  4. Ensuring the diversity of STS leaders – STS leadership is committed to all forms of diversity as a means of enhancing the organization’s ability to represent the profession more fully. As such, efforts are under way to obtain additional STS membership data on diversity in areas related to underrepresented minorities and gender diversity as part of a process to establish “where we are now” and “where and how we can improve.” Enhancing engagement with stakeholder organizations such as WTS and the Association of Black Cardiovascular and Thoracic Surgeons, as well as seeking ongoing assistance from the STS Workforce on Diversity and Inclusion to help guide decisions on relevant issues also is being prioritized to help ensure that a variety of viewpoints and experiences are represented.

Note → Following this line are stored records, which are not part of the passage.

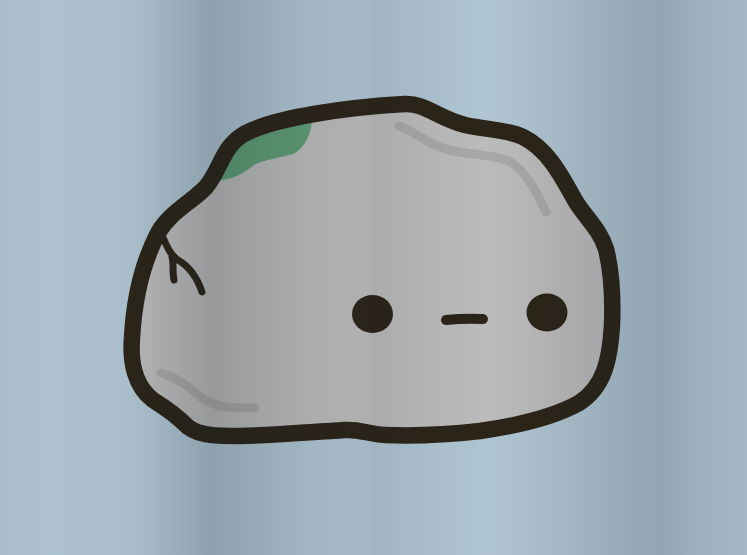
<!DOCTYPE html>
<html lang="en">
<head>
<meta charset="utf-8">
<title>Little rock</title>
<style>
:root {
  --sky: #b0c5d2;
  --stone: #bcbbbb;
  --crease: #a9a8a8;
  --moss: #5f9d75;
  --ink: #2b2418;
  --fold: #14202a;
}
html, body { margin: 0; height: 100%; overflow: hidden; background: var(--sky); }
.scene { display: block; width: 747px; height: 555px; }
.backdrop { fill: var(--sky); }
.stone { fill: var(--stone); }
.moss { fill: var(--moss); }
.crease, .outline, .crack, .mouth { fill: none; stroke-linecap: round; stroke-linejoin: round; }
.crease { stroke: var(--crease); stroke-width: 9; }
.outline { stroke: var(--ink); stroke-width: 16.5; }
.crack { stroke: var(--ink); stroke-width: 7; }
.mouth { stroke: var(--ink); stroke-width: 10; }
.eye { fill: var(--ink); }
.folds stop { stop-color: var(--fold); }
</style>
</head>
<body>
<svg class="scene" viewBox="0 0 747 555" role="img" aria-label="A cute grey rock with moss and a deadpan face">
  <defs>
    <path id="rock-shape" d="M405 104C425 103 438 118 465 125C487 130 505 129 523 137C548 149 562 177 576 202C587 219 600 230 606 249C612 273 613 300 612 325C610 360 604 387 579 403C552 418 515 426 480 431C445 435 410 436 385 435C368 434 360 429 345 430C310 432 275 435 240 436C218 436 200 436 188 427C176 415 166 408 153 400C135 386 130 362 132 338C134 300 143 262 158 233C170 212 192 202 206 187C221 169 222 147 244 134C275 117 350 107 405 104Z"/>
    <clipPath id="rock-clip"><use href="#rock-shape"/></clipPath>
    <linearGradient id="fold-shade" class="folds">
      <stop offset="0" stop-opacity=".04"/>
      <stop offset=".07" stop-opacity=".02"/>
      <stop offset=".17" stop-opacity=".04"/>
      <stop offset=".23" stop-opacity=".13"/>
      <stop offset=".285" stop-opacity=".22"/>
      <stop offset=".34" stop-opacity=".16"/>
      <stop offset=".42" stop-opacity=".09"/>
      <stop offset=".49" stop-opacity=".07"/>
      <stop offset=".5" stop-opacity=".1"/>
      <stop offset=".57" stop-opacity=".05"/>
      <stop offset=".65" stop-opacity="0"/>
      <stop offset=".7" stop-opacity=".03"/>
      <stop offset=".76" stop-opacity=".09"/>
      <stop offset=".83" stop-opacity=".15"/>
      <stop offset=".88" stop-opacity=".19"/>
      <stop offset=".93" stop-opacity=".13"/>
      <stop offset="1" stop-opacity=".08"/>
    </linearGradient>
  </defs>

  <rect class="backdrop" width="747" height="555"/>

  <g id="rock">
    <use class="stone" href="#rock-shape"/>
    <g clip-path="url(#rock-clip)">
      <path class="moss" d="M312 116C313 132 304 149 293 154C280 158 267 159 256 164C246 170 241 178 213 182L190 170L230 110Z"/>
    </g>
    <path class="crease" d="M399 126C416 132 428 145 449 150C471 155 494 154 511 162C527 174 537 192 546 212"/>
    <path class="crease" d="M161 373C176 377 188 386 198 395C212 408 232 408 255 408"/>
    <use class="outline" href="#rock-shape"/>
    <path class="crack" d="M160 231C166 243 168 253 178 260C190 267 197 277 202 292M172 257C174 264 172 271 174 280"/>
  </g>

  <g id="face">
    <ellipse class="eye" cx="372.500" cy="314" rx="20.500" ry="19"/>
    <ellipse class="eye" cx="547" cy="312.500" rx="20.500" ry="19"/>
    <path class="mouth" d="M446 320Q464 318 483 319"/>
  </g>

  <rect id="soft-folds" width="747" height="555" fill="url(#fold-shade)"/>
</svg>
</body>
</html>
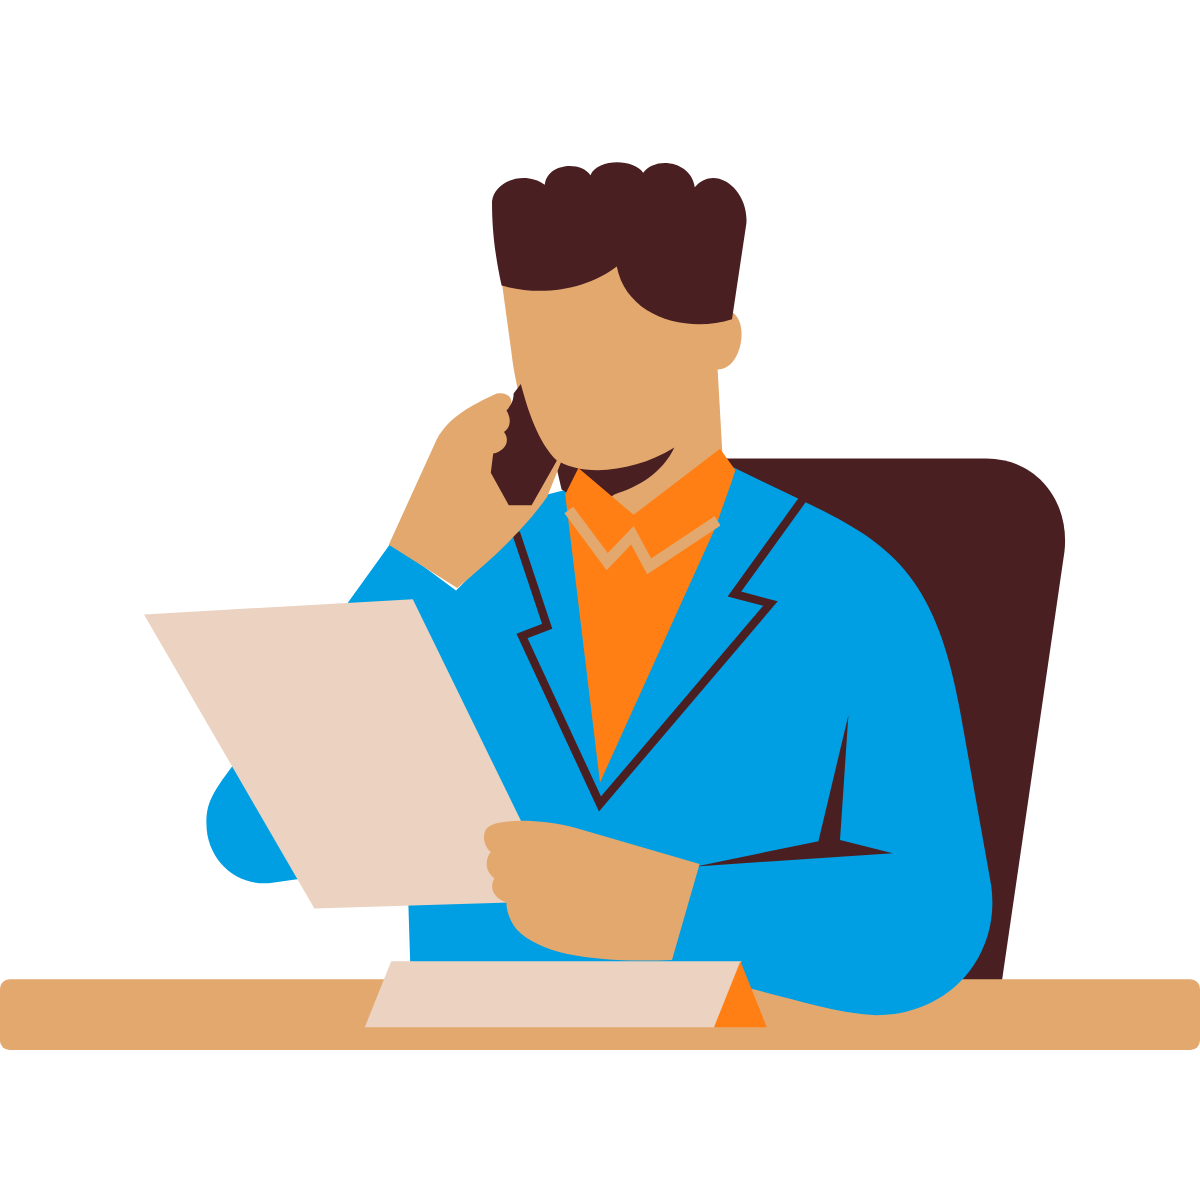
<!DOCTYPE html>
<html lang="en">
<head>
<meta charset="utf-8">
<title>Manager on a call at his desk</title>
<style>
  :root {
    --background: #ffffff;
    --skin: #e3a86e;
    --dark: #4a1f22;
    --jacket: #009fe3;
    --shirt: #ff7f14;
    --paper: #ebd2c1;
  }
  html, body { margin: 0; padding: 0; overflow: hidden; background: var(--background); }
  .illustration { display: block; width: 1200px; height: 1200px; }
  .skin { fill: var(--skin); }
  .dark { fill: var(--dark); }
  .jacket { fill: var(--jacket); }
  .shirt { fill: var(--shirt); }
  .paper { fill: var(--paper); }
  .lapel-line { fill: none; stroke: var(--dark); stroke-width: 3.4; stroke-miterlimit: 8; }
  .collar-line { fill: none; stroke: var(--skin); stroke-width: 4.6; stroke-miterlimit: 8; }
</style>
</head>
<body>
<svg class="illustration" viewBox="0 0 500 500" role="img" aria-label="Man in a blue jacket at a desk, speaking on the phone and holding a sheet of paper">
  <path id="chair" class="dark" d="M290 191H411C432 191 446 209 443.500 230L417 412H290Z"/>
  <rect id="desk" class="skin" x="0" y="408" width="500" height="29.500" rx="4"/>

  <g id="jacket">
    <path class="jacket" d="M163 226L145 251L97 319C88 331 86 335 86 343C86 358 98 369 112 368L126 366L169 340L171 404H285L313 412C330 416 347 422 365 423C396 423 417 398 413 369L400 296C390 240 371 226 335 209L304 194L240 203L228 206L214 222L190 246Z"/>
  </g>

  <g id="head-and-shirt">
    <path class="skin" d="M209 117L213 146C216 172 225 196 246 198L264 216L301 189L299 154C305 154 309 147 309 139C309 133 306 130 303 129L295 108L225 106Z"/>
    <path id="chin-shadow" class="dark" d="M231 191C242 199 264 197 281 186.500C276 197 266 203 256 206L247 212L234 204Z"/>
    <path id="shirt" class="shirt" d="M241 195L264 214.500L300 187L306.500 196L298 220L250 326L235.500 206Z"/>
    <path class="collar-line" d="M237 212.500L253 234L263.500 223L270.500 236L299 217"/>
    <path class="jacket" d="M300 219L306.500 195.500L335 209L322 234L308 240Z"/>
    <path id="hair" class="dark" d="M205 84C206 75 219 71 227 77C228 68 242 67 246 73C249 66 264 66 268 72C273 65 288 67 289.500 78C298 68 312 79 311 93L305 133C286 139 261 132 257 111C245 120 227 124 209 119C206 105 205 95 205 84Z"/>
  </g>

  <g id="jacket-details">
    <path class="lapel-line" d="M215 222L228 261L217.500 265L250 335L321 251.500L306 247.500L334.500 208"/>
    <path class="dark" d="M353.500 298L350 350L372 355.500L290 361L341 350.500Z"/>
  </g>

  <g id="phone-hand">
    <path class="skin" d="M162 227L182 183C187 174 196 169 207 164C213 163 215 168 211 171L224 190L234 192L228 207C218 221 205 233 190.500 245Z"/>
    <path id="phone" class="dark" d="M217 160C220 171 224 184 232 192L221.500 210.500H212L204.500 197L205.500 189C210 188 213 184 210 180C213 178 213 174 211 171C214 168 214 165 214 164Z"/>
  </g>

  <path id="document" class="paper" d="M60 256L172 249.700L220 348L214 376L131 378.500Z"/>
  <path id="document-hand" class="skin" d="M203 345C207 341 225 341 240 345L291.500 360L280 400C252 401 226 399 215 387C212 383 211 379 211 376C205 374 204 369 206 366C202 363 202 358 204.500 355C201 352 201 347 203 345Z"/>

  <g id="name-plate">
    <path class="paper" d="M163 400.500H309L298 428H152Z"/>
    <path class="shirt" d="M308.500 400.500L319.500 428H297.500Z"/>
  </g>
</svg>
</body>
</html>
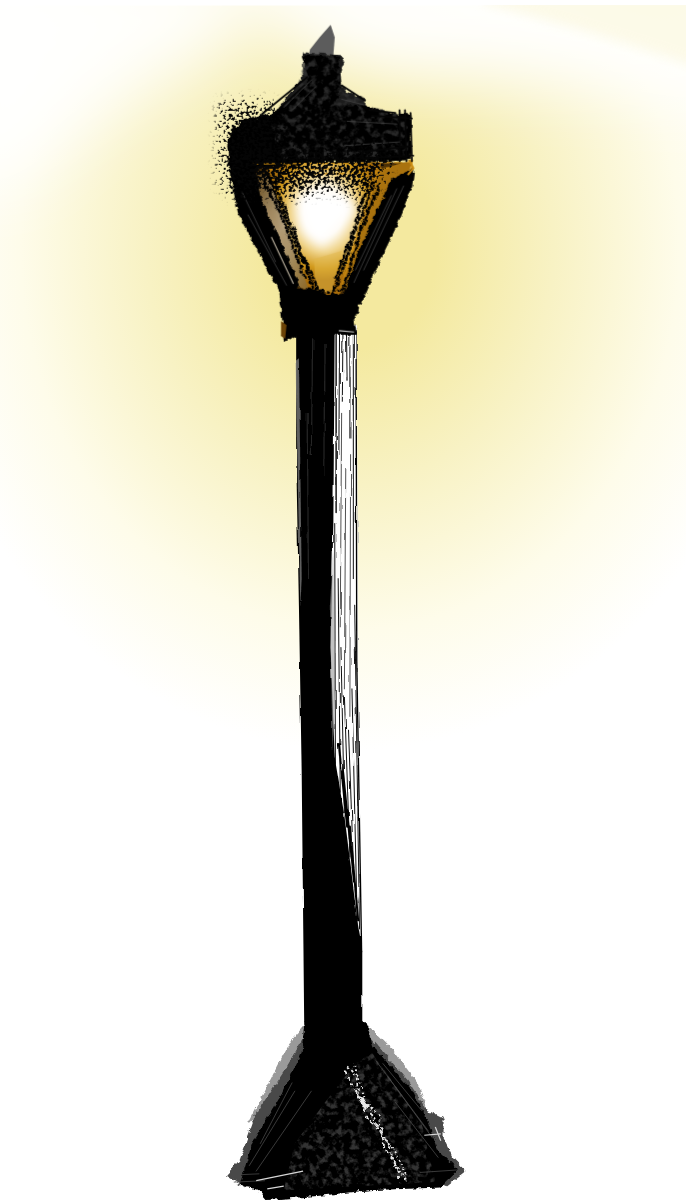
<!DOCTYPE html>
<html lang="en">
<head>
<meta charset="utf-8">
<title>Street lamp</title>
<style>
  :root {
    --paper: #ffffff;
    --ink: #050505;
    --soot: #1d1d1d;
    --ash: #4a4a4a;
    --mist: #9a9a9a;
    --chalk: #e9e9e9;
    --glow-core: #f4e99f;
    --glow-mid: #f8f2c4;
    --glow-edge: #fefcea;
    --amber: #c98a12;
    --amber-dark: #6b4307;
    --honey: #e2b84a;
  }
  html, body { margin: 0; background: var(--paper); overflow: hidden; }
  .artwork { display: block; width: 686px; height: 1200px; background: var(--paper); }
  .ink { fill: var(--ink); }
  .soot { fill: var(--soot); }
  .ash { fill: var(--ash); }
  .mist { fill: var(--mist); }
  .paper { fill: var(--paper); }
  .bristle { fill: none; stroke: var(--ink); stroke-linecap: round; }
  .scratch { fill: none; stroke: var(--ash); stroke-width: .7; stroke-linecap: round; }
  .chalk { fill: none; stroke: var(--chalk); stroke-width: 1.3; }
  .glow-1 { stop-color: var(--glow-core); }
  .glow-2 { stop-color: var(--glow-mid); }
  .glow-3 { stop-color: var(--glow-edge); }
  .glow-4 { stop-color: var(--paper); }
</style>
</head>
<body>
<svg class="artwork" viewBox="0 0 498 871" preserveAspectRatio="none" role="img" aria-label="A black brush-drawn street lamp glowing yellow">
  <defs>
    <radialGradient id="halo" gradientUnits="userSpaceOnUse" cx="0" cy="0" r="1" gradientTransform="translate(254 180) scale(315 365)">
      <stop offset="0" class="glow-1"/>
      <stop offset=".2" class="glow-1"/>
      <stop offset=".47" class="glow-2"/>
      <stop offset=".76" class="glow-3"/>
      <stop offset="1" class="glow-4"/>
    </radialGradient>
    <radialGradient id="flame" gradientUnits="userSpaceOnUse" cx="0" cy="0" r="1" gradientTransform="translate(235 154) scale(42 50)">
      <stop offset="0" stop-color="#fff"/>
      <stop offset=".34" stop-color="#fffaf0"/>
      <stop offset=".58" stop-color="#f0d48a"/>
      <stop offset=".82" stop-color="#d29a1c"/>
      <stop offset="1" stop-color="#a86c0a"/>
    </radialGradient>
    <linearGradient id="side-glass" x1="0" y1="0" x2="1" y2="1">
      <stop offset="0" stop-color="#5a3a08"/>
      <stop offset=".5" stop-color="#b8a98a"/>
      <stop offset="1" stop-color="#8a6420"/>
    </linearGradient>
    <filter id="soft" x="-50%" y="-80%" width="200%" height="260%"><feGaussianBlur stdDeviation="24"/></filter>
    <filter id="haze" x="-50%" y="-50%" width="200%" height="200%"><feGaussianBlur stdDeviation="4"/></filter>
    <filter id="rough" x="-10%" y="-10%" width="120%" height="120%">
      <feTurbulence type="fractalNoise" baseFrequency=".22" numOctaves="3" seed="4" result="grain"/>
      <feDisplacementMap in="SourceGraphic" in2="grain" scale="4" xChannelSelector="R" yChannelSelector="G"/>
    </filter>
    <filter id="fine-rough" filterUnits="userSpaceOnUse" x="150" y="220" width="200" height="651">
      <feTurbulence type="fractalNoise" baseFrequency=".3 .05" numOctaves="2" seed="9" result="grain"/>
      <feDisplacementMap in="SourceGraphic" in2="grain" scale="2" xChannelSelector="R" yChannelSelector="G"/>
    </filter>
    <filter id="stipple" x="-20%" y="-20%" width="140%" height="140%" color-interpolation-filters="sRGB">
      <feGaussianBlur in="SourceAlpha" stdDeviation="5" result="density"/>
      <feTurbulence type="fractalNoise" baseFrequency=".48" numOctaves="2" seed="12"/>
      <feColorMatrix values="0 0 0 0 0  0 0 0 0 0  0 0 0 0 0  3 0 0 0 -1" result="dots"/>
      <feComposite in="dots" in2="density" operator="arithmetic" k1="0" k2="1" k3="1" k4="-1"/>
      <feColorMatrix values="0 0 0 0 .02  0 0 0 0 .02  0 0 0 0 .02  0 0 0 9 0"/>
    </filter>
    <filter id="speckle" x="0" y="0" width="100%" height="100%" color-interpolation-filters="sRGB">
      <feTurbulence type="fractalNoise" baseFrequency=".2" numOctaves="3" seed="21"/>
      <feColorMatrix values="0 0 0 0 .2  0 0 0 0 .2  0 0 0 0 .2  4 0 0 0 -1.9"/>
      <feComposite in2="SourceAlpha" operator="in"/>
    </filter>
    <clipPath id="sky"><rect y="4" width="498" height="867"/></clipPath>
  </defs>

  <g id="light" clip-path="url(#sky)">
    <rect width="498" height="580" fill="url(#halo)"/>
    <g filter="url(#soft)" class="paper">
      <path d="M-40-30H200L160 36Q80 70 20 130L-40 150Z" opacity=".9"/>
      <path d="M190-40H400L540 40V84Q420 52 300 58Q230 50 190 10Z" opacity=".95"/>
    </g>
    <path d="M350-10H510V50Q440 26 350 2Z" fill="#faf5d6" opacity=".5" filter="url(#haze)"/>
  </g>

  <g id="pole" filter="url(#fine-rough)">
    <path class="paper" d="M238 236H259L260 480 263 690H240Z"/>
    <path class="ink" d="M215 232H243L242 380 240 470 243 550 250 592 256 640 260 672 263 690V760H221L219 560 217 440 215 330Z"/>
    <path class="mist" d="M214.500 262L217 260 219 420 218 440Z" opacity=".6"/>
    <path class="mist" d="M239.500 440L242 400 243 500 241.500 545Z" opacity=".6"/>
    <g class="bristle">
      <path stroke-width="1" d="M244 236L244 372M258.500 240L259 480 262.500 690"/>
      <path stroke-width=".7" d="M246.500 240L246 330M249 238L248.500 292M251.500 238L252 276M254 240L254 318M256.500 240L256.500 420M243 380L243.500 560M245.500 420L247 575M247.500 470L250 590M250 505L254 622M253 530L257 640M255.500 500L259 655M257.500 440L261 675"/>
      <path stroke-width="1.500" d="M246 540L252 600M249 560L257 640M254 600L260 668"/>
    </g>
    <path class="scratch" d="M248 300L247 455M251 340L250 500M254.500 330L254 520"/>
    <path class="scratch" opacity=".5" d="M227 246L226 330M236 250L235 345M223 300L224 420"/>
  </g>

  <g id="base">
    <g filter="url(#rough)">
      <path class="mist" d="M221 744L210 757 194 788 180 815 190 812 226 772Z"/>
      <path class="mist" d="M266 743L286 763 303 786 310 804 300 806 262 766Z"/>
      <path class="ash" d="M220 754L206 778 186 808 174 842 164 853 178 862H196L240 790ZM268 752L296 784 310 806 322 812 322 826 330 842 338 850 324 861 300 850 262 790Z"/>
      <path class="ink" d="M221 742H266L271 760 299 791 311 815 317 834 333 849 320 862 268 864 232 868 194 871 188 864 174 860 183 830 204 795 219 764Z"/>
    </g>
    <path filter="url(#speckle)" d="M258 772L270 764 306 815 316 858 206 864 214 830 236 800Z"/>
    <g class="scratch" stroke-opacity=".8">
      <path d="M186 850L226 792M181 846L214 792M189 830L212 786M278 772L306 806M273 770L311 821M282 782L314 826M287 800L318 840M166 853L188 852M170 858L192 857M305 851L335 849"/>
    </g>
    <path fill="none" stroke="#d6d6d6" stroke-width=".9" d="M186 857L220 850M194 863L206 861M308 824L320 823M316 818L320 828"/>
    <g class="chalk" filter="url(#rough)">
      <path stroke-dasharray="2 1.600" d="M252 774L259 782 260 794 269 805 273 818 282 830 286 843 294 857"/>
      <path stroke-dasharray="1.400 2" d="M257 773L262 787 265 799 275 810 277 823 287 836 292 846 295 858"/>
      <path stroke-dasharray="3 2.200" d="M250 777L257 791 264 800 266 811 277 820 279 833 289 848 290 858"/>
      <path stroke-width="4" d="M262 798L266 804"/>
    </g>
  </g>

  <g id="lantern">
    <g id="glass">
      <path fill="#4a2f06" d="M172 118H299L260 216H206Z"/>
      <path fill="url(#side-glass)" d="M180 124L204 130 226 212 212 206Z"/>
      <path fill="#a98a5c" opacity=".8" filter="url(#haze)" d="M190 146L200 154 212 182 204 180Z"/>
      <path fill="url(#flame)" d="M192 118H277L246 216H226Z"/>
      <path class="paper" filter="url(#haze)" d="M215 143Q232 136 254 144L258 154 246 164 234 180 221 168Z"/>
      <path fill="var(--amber)" d="M272 124L300 116 298 127 256 208 246 212Z" opacity=".75"/>
      <path fill="var(--honey)" opacity=".5" d="M228 188L248 182 241 212 229 212Z"/>
    </g>

    <g id="struts" filter="url(#rough)">
      <path class="ink" d="M165 116L185 122 191 148 207 182 217 206 213 218 203 213 187 182 173 156Z"/>
      <path class="ink" d="M284 130L301 121 299 137 288 164 275 191 262 222 248 217 260 183Z"/>
      <path class="ink" d="M202 213L222 209 240 214 262 215 260 227 257 231 259 243 217 243 210 247 206 248 205 233Z"/>
    </g>
    <path fill="var(--amber-dark)" d="M204 233L208 236 207 246 204 244Z"/>
    <path fill="none" stroke="var(--amber)" stroke-width="1.500" d="M297 116L300 122 296 127"/>
    <g class="scratch" opacity=".75">
      <path d="M176 140L200 190M180 156L208 207M293 135L264 196M288 137L257 205M284 142L258 196"/>
    </g>
    <path fill="none" stroke="#c4c4c4" stroke-width=".8" d="M246 240L257 241"/>
    <path fill="none" stroke="#bdb3a0" stroke-width=".8" d="M197 172L213 206"/>

    <g id="roof">
      <path fill="#5c5c5c" d="M240 18L243 27 242 40 224 41 225 36 232 27Z"/>
      <g filter="url(#rough)">
        <path class="soot" d="M220 38L247 40 250 45 245 56 251 66 266 72 266 81 200 82 209 69 220 56Z"/>
        <path class="ink" d="M219 40L246 41 248 62 240 84 204 82 216 67 224 58Z"/>
        <path class="ink" d="M168 96L176 87 197 83 204 77 262 76 284 82 299 83 298 116 270 118 240 117 196 121 167 124 165 106Z"/>
      </g>
      <path filter="url(#speckle)" opacity=".8" d="M222 38L246 41 248 62 266 76 297 85 296 114 205 116 196 92 214 70Z"/>
      <g class="bristle" stroke-width="1.300">
        <path d="M268 80L287 82M270 84L299 86M290 80L290 118M294 80L295 117M298 82L299 117M264 110L299 106M262 115L300 113M190 83L223 56M196 85L221 62M248 62L265 73"/>
      </g>
      <path class="scratch" opacity=".7" d="M206 78L226 58M212 80L229 63M248 72L264 76M252 88L288 90M246 106L290 103"/>
      <path fill="none" stroke="var(--amber)" stroke-width=".9" stroke-dasharray="5 2 9 3" d="M184 119L292 118M196 123L282 122M216 126L276 126"/>
    </g>

    <g id="soot-spray">
      <g filter="url(#stipple)">
        <path opacity=".5" d="M162 76H196L206 88 198 130 178 144 162 134Z"/>
        <path opacity=".66" d="M180 108H284L274 134 262 142 236 134 212 142 188 136Z"/>
      </g>
      <g class="bristle" filter="url(#rough)" stroke-width="2.200">
        <path stroke-dasharray="1.500 2.400" d="M195 128L201 144 208 160 215 178 223 196 229 214M200 132L205 148 213 166 218 182 226 198 232 213M192 132L204 156 211 174 221 202"/>
        <path stroke-dasharray="1.500 2.400" d="M271 132L265 150 258 168 253 184 247 200 241 214M267 134L261 152 255 172 248 190 243 204M275 136L263 164 255 190 249 210"/>
        <path stroke-width="1.500" stroke-dasharray="1.500 3" d="M224 210L236 212 249 210M225 214H250"/>
      </g>
    </g>
  </g>
</svg>
</body>
</html>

Through these initiatives, our objective is to evaluate these procedures in a transparent manner with a goal towards improving our longstanding approach of selecting STS leaders. We recognize that organizations should reflect not only the current membership but also the future membership, and that proportional representation of groups does not automatically infer equitable representation.

STS is very thankful for the members who have served and are currently dedicating their valuable time and expertise as volunteer leaders to support our activities.

Being an active member and volunteer leader of STS has been among the most rewarding aspects of my professional life. I would strongly encourage anyone interested in exploring STS leadership opportunities to use the self-nomination process or seek mentorship from an STS leader in your area of interest or expertise.